Dan McLaughlin of National Review Online ponders the impact of the federal debt limit deal.

The House passed Kevin McCarthy’s debt-ceiling deal with Joe Biden, … and it wasn’t close. The final vote was 314-117, with 165 Democrats and 149 Republicans in favor, but significant dissent within both caucuses.

Politically, this is an unambiguous win for McCarthy and House Republicans, who were expected to get nothing, and an unambiguous defeat for Joe Biden, who promised that House Republicans would get nothing. It also shows that Democrats on the Hill are just bystanders now on any issue that requires the affirmative consent of the House.

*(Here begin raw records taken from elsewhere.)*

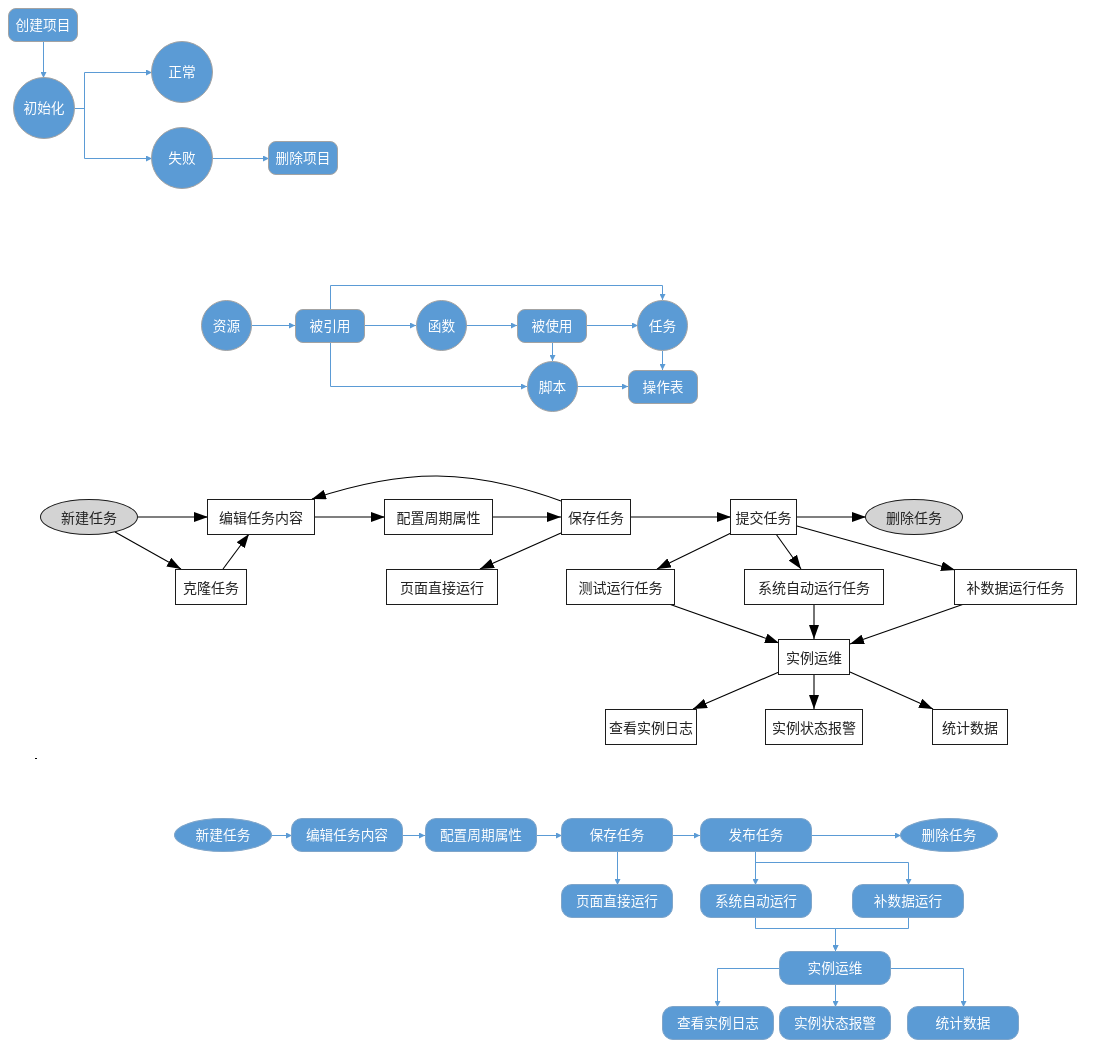
<!DOCTYPE html>
<html lang="zh-CN">
<head>
<meta charset="utf-8">
<title>任务流程图</title>
<style>
:root {
  --paper: #ffffff;
  --blue: #5b9bd5;
  --blue-edge: #a3a3a3;
  --ink: #000000;
  --grey: #d3d3d3;
}
* { box-sizing: border-box; }
html, body { margin: 0; padding: 0; }
body { width: 1096px; height: 1049px; overflow: hidden; background: var(--paper); }
.board {
  position: relative;
  width: 1096px;
  height: 1049px;
  overflow: hidden;
  font-family: "Noto Sans CJK SC", "Noto Sans", sans-serif;
  font-size: 13.7px;
  line-height: 1;
}
.connectors { position: absolute; left: 0; top: 0; }
.blue-lines { fill: none; stroke: var(--blue); stroke-width: 1; }
.blue-lines path { marker-end: url(#blue-arrow); }
.black-lines { fill: none; stroke: var(--ink); stroke-width: 1.1; }
.black-lines path { marker-end: url(#black-arrow); }
.node {
  position: absolute;
  display: flex;
  align-items: center;
  justify-content: center;
  white-space: nowrap;
  color: var(--paper);
  background: var(--blue);
  border: 1px solid var(--blue-edge);
}
.step { width: 70px; height: 34px; border-radius: 8px; }
.state { width: 62px; height: 62px; border-radius: 50%; }
.item { width: 51px; height: 51px; border-radius: 50%; }
.stage { width: 112px; height: 34px; border-radius: 11px; border-color: #7fa5c9; }
.terminal { width: 98px; height: 34px; border-radius: 50%; border-color: #7fa5c9; }
.plain .node {
  height: 36px;
  color: #222222;
  background: var(--paper);
  border: 1.3px solid #1c1c1c;
  font-weight: 300;
  font-size: 14px;
}
.plain .endpoint { width: 98px; border-radius: 50%; background: var(--grey); }
.mark { position: absolute; left: 35px; top: 758px; width: 2px; height: 1px; background: var(--ink); }
</style>
</head>
<body>
<main class="board">
  <svg class="connectors" width="1096" height="1049" viewBox="0 0 1096 1049" aria-hidden="true">
    <defs>
      <marker id="blue-arrow" markerUnits="userSpaceOnUse" markerWidth="6" markerHeight="6" refX="6" refY="3" orient="auto">
        <polygon points="0,0 6,3 0,6" fill="#5b9bd5" stroke="none"/>
      </marker>
      <marker id="black-arrow" markerUnits="userSpaceOnUse" markerWidth="14" markerHeight="10" refX="14" refY="5" orient="auto">
        <polygon points="0,0 14,5 0,10" fill="#000000" stroke="none"/>
      </marker>
    </defs>
    <g class="blue-lines project-lines">
      <path d="M43.5 42V78"/>
      <path d="M75 108.5H84.5V72.5H152"/>
      <path d="M84.5 108V158.5H152"/>
      <path d="M213 158.5H269"/>
    </g>
    <g class="blue-lines resource-lines">
      <path d="M252 325.5H295"/>
      <path d="M365 325.5H416"/>
      <path d="M466 325.5H517"/>
      <path d="M587 325.5H638"/>
      <path d="M330.5 309V285.5H662.5V300"/>
      <path d="M330.5 342V386.5H527"/>
      <path d="M552.5 342V361"/>
      <path d="M577 386.5H628"/>
      <path d="M662.5 351V370"/>
    </g>
    <g class="black-lines task-lines">
      <path d="M138 517H208"/>
      <path d="M115 532L181 569"/>
      <path d="M223 569L249 534"/>
      <path d="M314 517H385"/>
      <path d="M492 517H561"/>
      <path d="M561 501C470 468 405 468 312 499"/>
      <path d="M561 533L480 569"/>
      <path d="M630 517H731"/>
      <path d="M797 517H866"/>
      <path d="M731 533L657 569"/>
      <path d="M776 534L801 569"/>
      <path d="M797 526L955 570"/>
      <path d="M669 604L779 643"/>
      <path d="M814 604V639"/>
      <path d="M964 604L850 644"/>
      <path d="M779 672L693 709"/>
      <path d="M814 674V709"/>
      <path d="M850 672L933 709"/>
    </g>
    <g class="blue-lines release-lines">
      <path d="M271 835.5H292"/>
      <path d="M403 835.5H425"/>
      <path d="M536 835.5H562"/>
      <path d="M673 835.5H700"/>
      <path d="M811 835.5H901"/>
      <path d="M617.5 852V885"/>
      <path d="M755.5 852V885"/>
      <path d="M755.5 862.5H908.5V885"/>
      <path d="M755.5 918V928.5H835.5V951"/>
      <path d="M908.5 918V928.5H835.5V951"/>
      <path d="M780 968.5H717.5V1007"/>
      <path d="M835.5 985V1007"/>
      <path d="M890 968.5H963.5V1007"/>
    </g>
  </svg>

  <section class="project-flow">
    <div class="node step" style="left:8px;top:8px">创建项目</div>
    <div class="node state" style="left:13px;top:77px">初始化</div>
    <div class="node state" style="left:151px;top:41px">正常</div>
    <div class="node state" style="left:151px;top:127px">失败</div>
    <div class="node step" style="left:268px;top:141px">删除项目</div>
  </section>

  <section class="resource-flow">
    <div class="node item" style="left:201px;top:300px">资源</div>
    <div class="node step" style="left:295px;top:309px">被引用</div>
    <div class="node item" style="left:416px;top:300px">函数</div>
    <div class="node step" style="left:517px;top:309px">被使用</div>
    <div class="node item" style="left:637px;top:300px">任务</div>
    <div class="node item" style="left:527px;top:361px">脚本</div>
    <div class="node step" style="left:628px;top:370px">操作表</div>
  </section>

  <section class="task-flow plain">
    <div class="node endpoint" style="left:40px;top:499px">新建任务</div>
    <div class="node" style="left:207px;top:499px;width:108px">编辑任务内容</div>
    <div class="node" style="left:384px;top:499px;width:109px">配置周期属性</div>
    <div class="node" style="left:561px;top:499px;width:70px">保存任务</div>
    <div class="node" style="left:730px;top:499px;width:67px">提交任务</div>
    <div class="node endpoint" style="left:865px;top:499px">删除任务</div>
    <div class="node" style="left:175px;top:569px;width:72px">克隆任务</div>
    <div class="node" style="left:386px;top:569px;width:112px">页面直接运行</div>
    <div class="node" style="left:566px;top:569px;width:109px">测试运行任务</div>
    <div class="node" style="left:744px;top:569px;width:140px">系统自动运行任务</div>
    <div class="node" style="left:954px;top:569px;width:123px">补数据运行任务</div>
    <div class="node" style="left:778px;top:639px;width:72px">实例运维</div>
    <div class="node" style="left:605px;top:709px;width:92px">查看实例日志</div>
    <div class="node" style="left:765px;top:709px;width:98px">实例状态报警</div>
    <div class="node" style="left:932px;top:709px;width:76px">统计数据</div>
  </section>
  <span class="mark"></span>

  <section class="release-flow">
    <div class="node terminal" style="left:174px;top:818px">新建任务</div>
    <div class="node stage" style="left:291px;top:818px">编辑任务内容</div>
    <div class="node stage" style="left:425px;top:818px">配置周期属性</div>
    <div class="node stage" style="left:561px;top:818px">保存任务</div>
    <div class="node stage" style="left:700px;top:818px">发布任务</div>
    <div class="node terminal" style="left:900px;top:818px">删除任务</div>
    <div class="node stage" style="left:561px;top:884px">页面直接运行</div>
    <div class="node stage" style="left:700px;top:884px">系统自动运行</div>
    <div class="node stage" style="left:852px;top:884px">补数据运行</div>
    <div class="node stage" style="left:779px;top:951px">实例运维</div>
    <div class="node stage" style="left:662px;top:1006px">查看实例日志</div>
    <div class="node stage" style="left:779px;top:1006px">实例状态报警</div>
    <div class="node stage" style="left:907px;top:1006px">统计数据</div>
  </section>
</main>
</body>
</html>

Policy-wise, it is something of a damp squib for conservatives, but I expected all along that the final deal would be a classic bipartisan inside-the-Beltway turd sandwich. McCarthy had limited leverage, and the good news is that he didn’t agree to any of Biden’s demands for tax hikes, or really much else that was affirmatively harmful. Our editorial on the deal is appropriately realistic about the fact that Republicans were never going to get a lot of what they wanted. I’d have preferred the deal be weighted more toward immediate rollback of excessive 2021-22 spending rather than side issues such as work requirements, and that it push harder for the executive branch to accept the constitutional limits on its authority to spend money by presidential fiat, but McCarthy clearly felt that it was easier to get Biden to sign off on a bunch of small victories with less budgetary impact. Some conservatives are upset that the deal ignores border security, but I never saw the border as a leverage issue — it’s a messaging issue, one where you try to win the public argument (instead of the Beltway-conference-room argument), and either get the other side to fold or take your disagreement to the voters.